When it comes to Estimates, don't count on your future self
1 min read
I have never met a gentler, nobler and generally better person than my future self. Tomorrow, I will stop smoking. I will eat that bar of chocolate today, but tomorrow, I will exercise. Tomorrow I will start reading that book, and I will start learning that skill.
August 2, 2019
How to get what you need without interrupting the team
4 mins read
The article “The Art of interrupting Software Engineers”, has recently hit the frontpage on Hacker News. The article makes the following point:
Your dev team is not too slow - their estimates are too small
1 min read
Many companies are struggling with the speed of their development - especially Product Managers or Project Managers. The typical claim is: If the team was faster, the product or project would stay within time and scope. However, that belief is wrong.
August 1, 2019
» Protesters in Hong Kong are using laser pointers against the Face Recognition AI, and the images look disturbingly like any dystopian sci fi film out there.
Questions to ask before providing an Estimate
2 mins read
Estimates are a frequent source of discussion in the industry. This article helps you identifying core issues people have when it comes to estimates, and how to address them.
Shipped with Amazon
1 mins read
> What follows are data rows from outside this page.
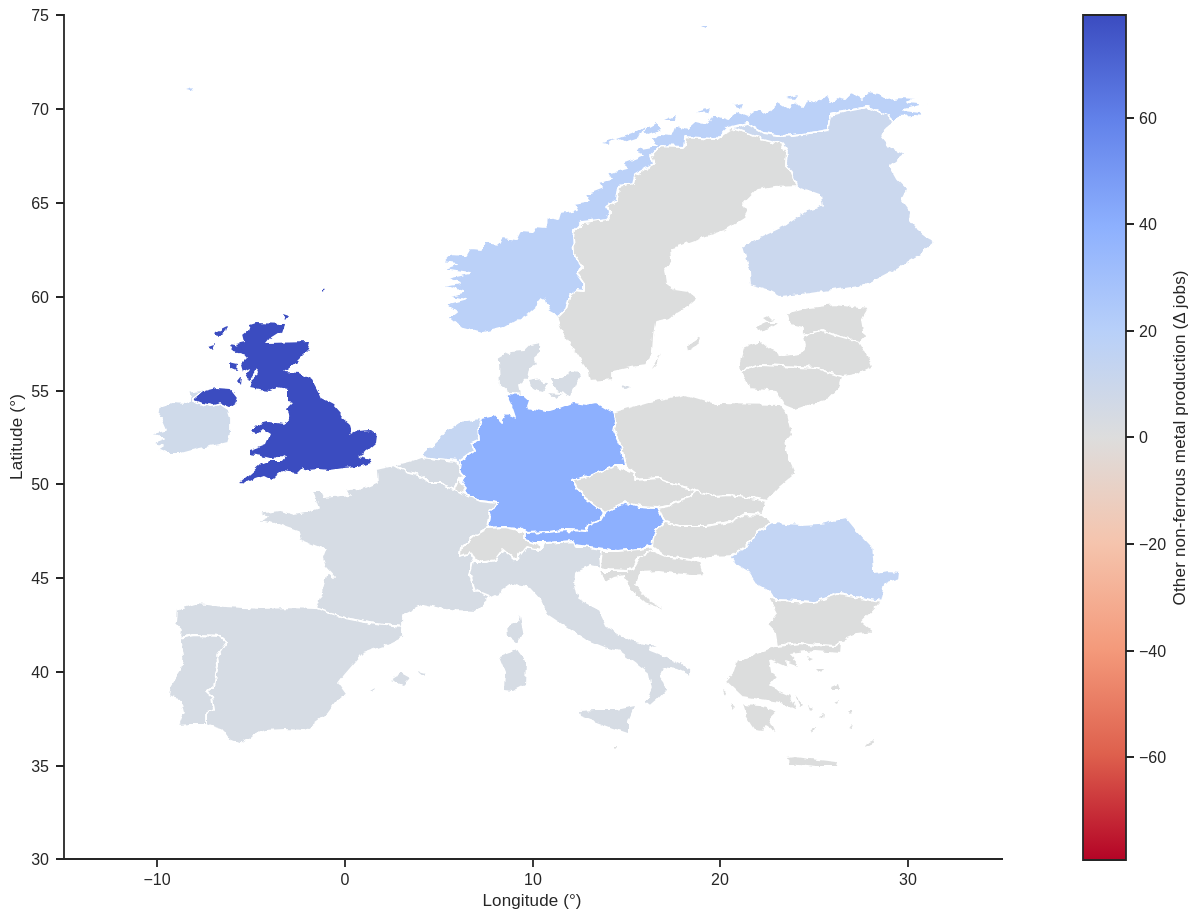
<!DOCTYPE html>
<html lang="en">
<head>
<meta charset="utf-8">
<title>Other non-ferrous metal production by country</title>
<style>
:root{--ink:#262626;--paper:#fff;--neutral:#dcdddd;--slight:#d6dce4;--low:#cfdaea;--finland:#cbd8ee;--netherlands:#c5d6f2;--romania:#c3d5f4;--norway:#bbd1f8;--strong:#8db0fe;--peak:#3b4cc0}
html,body{margin:0;background:var(--paper);overflow:hidden}
svg{display:block;width:1200px;height:919px}
text{font-family:"Liberation Sans",Arial,sans-serif;font-size:16px;fill:var(--ink)}
.label{font-size:17px}
.mid{text-anchor:middle}
.end{text-anchor:end}
.axis{fill:none;stroke:var(--ink);stroke-width:1.8}
.countries{stroke:var(--paper);stroke-width:1.8;stroke-linejoin:round;fill:var(--neutral)}
.islands{stroke:none}
.slight{fill:var(--slight)}
.low{fill:var(--low)}
.finland{fill:var(--finland)}
.netherlands{fill:var(--netherlands)}
.romania{fill:var(--romania)}
.norway{fill:var(--norway)}
.strong{fill:var(--strong)}
.peak{fill:var(--peak)}
</style>
</head>
<body>
<svg viewBox="0 0 1200 919" role="img" aria-label="Map of Europe coloured by change in jobs in other non-ferrous metal production">
<defs>
<linearGradient id="scale" x1="0" y1="0" x2="0" y2="1">
<stop offset="0" stop-color="#3b4cc0"/><stop offset=".125" stop-color="#6282ea"/><stop offset=".25" stop-color="#8db0fe"/><stop offset=".375" stop-color="#b8d0f9"/><stop offset=".5" stop-color="#dddddd"/><stop offset=".625" stop-color="#f5c4ad"/><stop offset=".75" stop-color="#f49a7b"/><stop offset=".875" stop-color="#de604d"/><stop offset="1" stop-color="#b40426"/>
</linearGradient>
<filter id="coastline" filterUnits="userSpaceOnUse" x="66" y="16" width="936" height="842" color-interpolation-filters="sRGB">
<feTurbulence type="fractalNoise" baseFrequency=".13" numOctaves="2" seed="4" result="noise"/>
<feDisplacementMap in="SourceGraphic" in2="noise" scale="6" xChannelSelector="R" yChannelSelector="G"/>
</filter>
</defs>

<g class="countries" filter="url(#coastline)">
<path id="sweden" d="M732 128L760 138 782 144 787 152 786 166 792 172 796 186 775 187 757 190 750 197 744 203 748 212 744 219 724 231 706 237 686 244 678 247 671 249 672 262 665 270 667 284 675 289 688 291 698 299 690 306 678 313 670 319 656 322 654 335 653 350 646 366 631 368 613 372 613 380 590 382 588 371 580 360 575 352 563 335 556 317 566 309 570 295 576 290 584 291 584 283 577 273 583 268 574 254 573 238 574 230 582 222 607 219 610 212 606 206 617 200 619 186 633 183 635 175 654 164 651 156 661 146 684 147 685 137 716 139Z"/>
<path id="norway" class="norway" d="M449 318L460 327 484 333 505 328 528 315 537 307 541 298 545 300 549 312 558 317 566 309 570 295 576 290 584 291 584 283 577 273 583 268 574 254 573 238 574 230 582 222 607 219 610 212 606 206 617 200 619 186 633 183 635 175 654 164 651 156 661 146 684 147 685 137 716 139 727 128 747 123 763 133 784 136 811 133 828 130 830 115 852 110 868 107 889 115 893 123 898 117 915 116 924 117 920 112 904 110 926 104 908 102 916 98 900 97 888 99 878 93 868 91 862 99 851 93 845 99 836 97 831 102 826 94 818 102 808 98 803 107 796 101 788 108 778 102 768 112 760 107 748 115 738 111 727 120 712 115 707 124 695 121 687 128 676 125 672 135 660 134 650 139 657 145 640 148 634 152 644 155 622 163 628 168 608 173 612 179 598 182 602 188 586 194 590 200 574 203 578 210 560 213 558 220 547 218 546 226 535 225 532 232 520 231 516 239 503 237 500 244 484 242 482 249 470 248 466 255 451 254 443 262 457 264 443 269 470 273 447 278 460 283 443 286 464 292 448 296 465 300 446 305 457 312Z"/>
<path id="finland" class="finland" d="M732 128L747 123 763 133 784 136 811 133 828 130 830 115 852 110 868 107 889 115 893 123 885 130 882 138 890 148 906 154 890 166 898 180 908 190 903 200 912 212 911 220 919 230 935 242 920 255 895 270 870 283 858 287 838 290 810 294 781 297 768 290 750 285 749 270 742 246 760 237 785 225 805 211 822 206 820 195 806 190 796 186 792 172 786 166 787 152 782 144 760 138Z"/>
<path id="estonia" d="M787 313L810 307 835 304 869 308 862 320 865 337 860 342 835 335 822 330 803 336 803 328 790 325Z"/>
<path id="latvia" d="M739 362L743 347 760 340 772 350 785 355 800 353 805 345 803 336 822 330 835 335 860 342 868 355 873 367 858 374 843 377 815 368 780 366 760 365 740 371Z"/>
<path id="lithuania" d="M740 371L760 365 780 366 815 368 843 377 840 388 828 400 810 405 795 410 785 406 776 392 750 389Z"/>
<path id="poland" d="M613 412L650 401 685 394 715 403 779 404 788 414 793 434 786 442 790 460 796 474 780 487 767 501 745 497 728 495 715 496 697 491 675 484 660 478 635 480 635 474 625 466 621 445 614 430 616 421Z"/>
<path id="denmark" class="slight" d="M498 358L510 351 524 350 530 344 541 342 541 352 535 357 538 363 530 368 528 378 520 385 522 394 508 393 499 386Z"/>
<path id="germany" class="strong" d="M508 393L522 394 530 401 528 407 546 411 560 407 573 402 586 404 596 402 613 412 616 421 614 430 621 445 625 466 615 466 595 474 573 480 578 490 585 497 604 513 600 520 588 525 586 531 565 530 548 532 528 534 520 528 505 527 487 528 489 515 497 503 480 501 466 495 460 488 464 476 459 470 460 460 474 450 471 444 480 440 479 428 481 418 495 415 501 422 506 413 515 417 512 408 508 400Z"/>
<path id="netherlands" class="netherlands" d="M481 418L460 421 447 430 437 441 423 453 421 457 437 459 456 461 459 470 460 460 474 450 471 444 480 440 479 428Z"/>
<path id="belgium" class="slight" d="M394 465L410 461 421 457 437 459 456 461 459 470 464 476 458 480 454 489 447 487 440 482 428 482 420 476 408 473Z"/>
<path id="luxembourg" d="M454 489L458 480 466 489 463 494Z"/>
<path id="france" class="slight" d="M394 465L376 469 377 482 365 487 345 490 350 494 325 497 322 491 312 491 318 508 305 512 294 514 280 510 258 513 267 517 258 521 275 524 298 532 300 540 325 550 322 558 325 567 334 577 327 572 322 590 315 608 332 614 345 618 375 624 403 627 403 615 422 605 436 608 455 612 475 613 487 602 490 596 475 590 470 575 473 562 470 553 459 556 460 548 475 535 487 528 489 515 497 503 480 501 466 495 454 489 447 487 440 482 428 482 420 476 408 473Z"/>
<path id="spain" class="slight" d="M176 609L197 603 225 606 260 608 290 607 315 608 332 614 345 618 375 624 403 627 403 637 383 647 363 654 345 675 339 683 347 694 336 703 328 714 310 727 305 731 285 730 265 731 251 737 240 745 230 741 222 730 206 725 206 713 214 711 212 697 206 692 214 686 218 665 217 656 227 642 220 636 194 635 180 638 181 630 175 623Z"/>
<path id="portugal" class="slight" d="M180 638L194 635 220 636 227 642 217 656 218 665 214 686 206 692 212 697 214 711 206 713 206 725 190 725 178 726 183 712 180 700 168 697 170 685 180 670 183 655Z"/>
<path id="italy" class="slight" d="M487 600L498 595 512 585 530 589 540 600 547 615 565 627 585 640 605 648 620 652 635 663 648 673 651 688 645 703 650 707 658 700 667 690 664 682 660 677 664 668 677 670 690 676 690 668 670 658 650 650 658 645 645 643 630 640 608 627 600 610 578 598 575 585 576 572 590 566 602 568 600 558 606 550 590 547 575 547 573 541 545 543 540 550 526 547 516 560 503 549 495 560 485 562 473 562 470 575 475 590 490 596Z"/>
<path id="switzerland" d="M459 556L460 548 475 535 487 528 505 527 523 531 528 541 540 545 540 550 526 547 516 560 503 549 495 560 485 562 473 558 470 553Z"/>
<path id="austria" class="strong" d="M524 533L548 532 565 530 586 531 588 525 600 520 604 513 625 503 640 507 658 508 665 522 656 530 653 544 640 549 618 551 590 547 575 545 573 541 545 543 535 543 524 539Z"/>
<path id="czechia" d="M573 480L595 474 615 466 635 474 635 480 660 478 675 484 697 491 690 497 680 500 668 506 658 508 640 507 625 503 604 513 585 497 578 490Z"/>
<path id="slovakia" d="M697 491L715 496 728 495 745 497 767 501 763 515 745 514 730 522 705 526 680 526 665 522 658 508 668 506 680 500 690 497Z"/>
<path id="hungary" d="M665 522L680 526 705 526 730 522 745 514 763 515 773 522 760 530 748 545 735 556 710 557 690 560 665 556 652 547 653 540 656 530Z"/>
<path id="slovenia" d="M602 551L618 551 640 549 652 547 653 551 640 556 635 565 628 571 610 570 600 568Z"/>
<path id="croatia" d="M653 551L665 556 690 560 700 562 704 575 690 576 660 572 640 573 637 585 650 600 672 613 645 603 630 590 624 576 614 578 605 583 600 571 628 571 635 565 640 556Z"/>
<path id="romania" class="romania" d="M730 557L748 545 760 530 773 522 800 524 820 523 846 517 855 528 872 546 874 572 890 570 900 571 899 580 885 584 881 602 860 598 838 594 815 602 775 600 768 590 755 583 748 572 735 564Z"/>
<path id="bulgaria" d="M767 596L775 600 815 602 838 594 860 598 881 602 869 615 862 622 874 632 858 634 842 641 835 646 815 645 800 643 777 646 775 633 767 625 776 613Z"/>
<path id="greece" d="M725 681L733 672 737 660 760 652 778 646 800 643 815 645 835 646 842 641 841 654 815 652 790 655 802 668 786 662 788 668 770 660 772 672 778 677 770 686 790 695 797 711 780 703 760 700 742 697Z"/>
<path id="peloponnese" d="M742 704L760 705 778 711 770 719 778 735 765 726 763 732 755 731 746 717Z"/>
<path id="ireland" class="low" d="M193 400L203 404 212 406 220 404 228 409 231 418 231 433 228 443 210 447 195 450 180 454 167 454 157 450 163 446 152 443 165 438 152 434 166 430 163 423 158 418 160 406 172 402 188 403 191 397 186 392 201 390 208 388Z"/>
<path id="northern-ireland" class="peak" d="M193 400L205 390 217 387 231 388 238 397 236 403 229 408 220 404 212 406 203 404Z"/>
<path id="great-britain" class="peak" stroke="none" d="M250 325L256 323 285 324 284 329 270 338 266 343 310 342 308 350 296 362 287 369 283 372 300 373 312 380 318 391 321 398 334 405 342 414 341 418 349 424 351 431 349 436 358 431 370 430 377 435 376 443 367 451 358 456 372 459 371 463 358 467 344 468 330 470 318 469 308 470 302 468 297 473 283 471 276 476 272 480 264 476 255 479 247 483 240 482 250 474 260 465 270 461 282 461 285 457 281 455 274 459 262 456 250 454 250 450 266 444 270 435 262 430 256 433 250 431 256 425 268 422 284 424 290 420 286 410 293 403 288 402 288 390 278 388 270 391 260 390 250 388 252 380 259 374 257 369 250 380 246 378 250 368 242 372 240 365 247 358 240 350 236 345 245 343 243 335 248 331Z"/>
</g>

<g class="countries islands" filter="url(#coastline)">
<path id="hebrides" class="peak" d="M214 333L228 326 226 332 217 336ZM208 346L214 344 212 349ZM230 345L240 347 246 355 234 352ZM229 362L238 364 237 371 230 368ZM238 381L242 376 241 385ZM283 314L289 316 286 320ZM321 290L324 286 323 292Z"/>
<path id="norwegian-islands" class="norway" d="M602 143L615 139 608 144ZM617 139L632 134 645 126 639 137 624 142ZM643 131L657 123 661 130 648 135ZM664 120L676 115 674 120ZM697 112L710 108 708 113ZM733 106L743 104 741 109ZM786 98L798 95 795 99ZM187 90L194 88 192 91ZM700 25L706 25 704 27Z"/>
<path id="danish-islands" class="slight" d="M529 381L540 379 547 384 543 391 532 388ZM551 378L562 378 574 371 580 377 576 386 571 396 558 391 553 386ZM548 393L562 394 556 398ZM622 385L629 388 625 390Z"/>
<path id="swedish-islands" d="M687 346L700 337 698 345 688 351ZM652 369L661 353 657 364Z"/>
<path id="estonian-islands" d="M757 327L766 323 778 323 770 328 759 331ZM763 319L770 316 774 320 767 322Z"/>
<path id="balearics" class="slight" d="M390 680L401 673 410 678 403 685ZM418 671L425 673 423 675ZM370 691L375 688 373 692Z"/>
<path id="corsica" class="slight" d="M520 616L523 632 518 643 508 635 507 626 518 622Z"/>
<path id="sardinia" class="slight" d="M499 657L517 650 526 662 525 685 513 691 504 690 505 672Z"/>
<path id="sicily" class="slight" d="M579 711L595 710 615 710 635 706 628 722 628 733 610 727 580 716Z"/>
<path id="crete" d="M787 758L795 757 810 759 837 762 836 766 815 766 789 763Z"/>
<path id="aegean-islands" d="M865 748L868 741 874 739 871 745ZM831 687L838 684 840 690 833 690ZM817 670L824 670 821 674ZM833 702L839 700 837 704ZM795 696L803 705 800 707ZM808 705L813 708 810 711ZM820 716L824 714 823 719ZM847 711L852 711 850 714ZM848 727L853 724 851 728ZM810 728L814 728 812 732ZM723 690L726 692 725 696ZM731 703L735 707 733 709ZM807 656L813 658 809 660ZM613 748L617 748 616 751Z"/>
</g>

<g id="axes">
<path class="axis" d="M64 14V859H1003M56 15h8M56 109h8M56 203h8M56 297h8M56 391h8M56 484h8M56 578h8M56 672h8M56 766h8M56 859h8M157 859v8M345 859v8M533 859v8M720 859v8M908 859v8"/>
<g class="end">
<text x="49" y="21">75</text><text x="49" y="115">70</text><text x="49" y="209">65</text><text x="49" y="303">60</text><text x="49" y="397">55</text><text x="49" y="490">50</text><text x="49" y="584">45</text><text x="49" y="678">40</text><text x="49" y="772">35</text><text x="49" y="865">30</text>
</g>
<g class="mid">
<text x="157" y="885">−10</text><text x="345" y="885">0</text><text x="533" y="885">10</text><text x="720" y="885">20</text><text x="908" y="885">30</text>
<text class="label" x="532" y="906" textLength="99">Longitude (°)</text>
<text class="label" transform="translate(22 437) rotate(-90)" textLength="86">Latitude (°)</text>
</g>
</g>

<g id="colour-bar">
<rect x="1083" y="15" width="43" height="845" fill="url(#scale)"/>
<path class="axis" d="M1083 15H1126V860H1083ZM1126 118h8M1126 224h8M1126 331h8M1126 437h8M1126 544h8M1126 651h8M1126 757h8"/>
<text x="1139" y="124">60</text><text x="1139" y="230">40</text><text x="1139" y="337">20</text><text x="1139" y="443">0</text><text x="1139" y="550">−20</text><text x="1139" y="657">−40</text><text x="1139" y="763">−60</text>
<text class="label mid" transform="translate(1185 438) rotate(-90)" textLength="335">Other non-ferrous metal production (Δ jobs)</text>
</g>
</svg>
</body>
</html>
When I recently bought an item on Amazon, I was surprised to see that it has been shipped with Amazon - as in, Amazon does the delivery, and not DHL, Hermes or any other well-known logistics company.